WORKSHOP : FINDING EXPRESSION THROUGH VISUAL STORYTELLING with EKKARAT PUNYATARA
27 & 28 JULY 2019 / GEORGE TOWN, PENANG
Registration closes 30 June 2019
It was about 17 years ago that I was blindly pursuing to become a professional photographer. At that time, I knew visual storytelling skill would be an important factor, because there were so many stories that I wanted to tell. From the years of my own struggles, helping photography enthusiasts overcoming their barriers and finding their own voice have become a part of what I love to do.
This workshop is compactly designed to help participants gain an understanding of visual storytelling. Our goal is for you to be able to tell your own story through your own photos upon completing the programme.
Each participant will need to come up with an idea/keyword (for example; love, hate, pain, lost, etc) that they will use as the core idea for their own project throughout the workshop. We will start off with a brainstorm session to shape up the idea, mood and the art direction of each story before shooting. Then we will have the group reviewing session so that everyone can learn from each other’s project.
During the workshop I will be standing by for anyone who wants to do the one on one if you have a specific question or if you want to do a portfolio review. I would like you to treat this workshop as a safe space for taking risks, developing yourself and trying something that you hadn’t done before.
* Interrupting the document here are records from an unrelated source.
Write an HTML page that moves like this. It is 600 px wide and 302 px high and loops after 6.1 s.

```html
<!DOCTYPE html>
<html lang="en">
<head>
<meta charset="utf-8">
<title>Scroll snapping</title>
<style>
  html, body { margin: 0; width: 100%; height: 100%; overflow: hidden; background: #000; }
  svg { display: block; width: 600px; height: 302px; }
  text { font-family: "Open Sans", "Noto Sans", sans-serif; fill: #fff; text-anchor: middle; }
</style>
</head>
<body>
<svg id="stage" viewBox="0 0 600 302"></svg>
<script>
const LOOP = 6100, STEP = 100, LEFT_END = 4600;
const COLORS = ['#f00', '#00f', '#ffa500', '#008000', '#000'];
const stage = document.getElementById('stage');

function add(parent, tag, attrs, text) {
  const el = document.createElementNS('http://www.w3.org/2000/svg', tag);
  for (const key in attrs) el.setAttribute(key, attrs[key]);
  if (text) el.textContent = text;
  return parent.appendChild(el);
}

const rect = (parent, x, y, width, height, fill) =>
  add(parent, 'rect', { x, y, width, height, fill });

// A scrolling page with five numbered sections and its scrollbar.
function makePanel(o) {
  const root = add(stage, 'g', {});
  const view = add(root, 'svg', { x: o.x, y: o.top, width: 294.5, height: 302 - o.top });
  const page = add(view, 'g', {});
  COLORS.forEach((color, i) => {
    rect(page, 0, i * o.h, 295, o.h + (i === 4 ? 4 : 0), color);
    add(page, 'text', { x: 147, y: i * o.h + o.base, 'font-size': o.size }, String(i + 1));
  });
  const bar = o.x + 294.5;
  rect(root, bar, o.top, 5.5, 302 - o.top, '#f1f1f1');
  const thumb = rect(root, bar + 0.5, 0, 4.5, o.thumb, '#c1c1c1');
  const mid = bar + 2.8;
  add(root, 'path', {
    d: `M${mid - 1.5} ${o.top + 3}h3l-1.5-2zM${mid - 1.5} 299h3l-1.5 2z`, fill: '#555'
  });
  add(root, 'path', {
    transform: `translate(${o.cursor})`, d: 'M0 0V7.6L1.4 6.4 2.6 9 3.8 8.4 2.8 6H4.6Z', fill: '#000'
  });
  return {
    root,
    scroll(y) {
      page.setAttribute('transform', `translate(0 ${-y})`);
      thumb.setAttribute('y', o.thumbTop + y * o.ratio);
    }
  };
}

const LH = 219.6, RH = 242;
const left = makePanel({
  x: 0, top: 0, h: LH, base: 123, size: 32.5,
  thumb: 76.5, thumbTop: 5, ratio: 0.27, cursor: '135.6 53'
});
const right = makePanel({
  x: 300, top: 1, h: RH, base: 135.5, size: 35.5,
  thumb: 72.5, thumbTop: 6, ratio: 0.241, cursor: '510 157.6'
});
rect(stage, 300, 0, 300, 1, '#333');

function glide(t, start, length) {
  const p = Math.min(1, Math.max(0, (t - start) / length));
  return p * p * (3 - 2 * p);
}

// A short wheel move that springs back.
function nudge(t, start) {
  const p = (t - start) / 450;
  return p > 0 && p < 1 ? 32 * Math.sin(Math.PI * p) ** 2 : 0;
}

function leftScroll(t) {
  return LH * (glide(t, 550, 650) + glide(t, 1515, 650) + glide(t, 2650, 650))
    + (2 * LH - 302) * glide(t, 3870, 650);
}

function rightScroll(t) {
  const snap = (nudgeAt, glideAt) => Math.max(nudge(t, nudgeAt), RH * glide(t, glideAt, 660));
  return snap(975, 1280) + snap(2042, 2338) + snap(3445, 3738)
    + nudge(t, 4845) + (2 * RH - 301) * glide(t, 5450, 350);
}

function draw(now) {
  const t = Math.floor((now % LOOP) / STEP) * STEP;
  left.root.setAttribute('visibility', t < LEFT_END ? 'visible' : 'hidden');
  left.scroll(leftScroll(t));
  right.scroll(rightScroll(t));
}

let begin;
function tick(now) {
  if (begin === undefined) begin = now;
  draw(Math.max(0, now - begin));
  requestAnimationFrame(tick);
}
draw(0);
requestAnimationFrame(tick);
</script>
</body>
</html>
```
Ekkarat Punyatara is National Geographic Thailand’s photo editor and staff photographer based in Bangkok, Thailand. His photography is inspired by fascination in Thai culture that he was rooted to since childhood by his conservative family. He had worked with National Geographic Thailand as a freelancer since his senior year in university. After which, he entered international photography scholarships, Foundry Photojournalism Workshop (2012) and Angkor Photo Workshop (2013). He first gained recognition for his photos in 2011 through a controversial project that questioned the traditionally conservative way of seeing Buddhism in Thailand by documenting a group of Thai monks living in New York. When not taking on worldwide assignments as an outsider, Ekkarat will be in his home country to portrait the lives of Thailand through the eyes of an insider.
in partnership with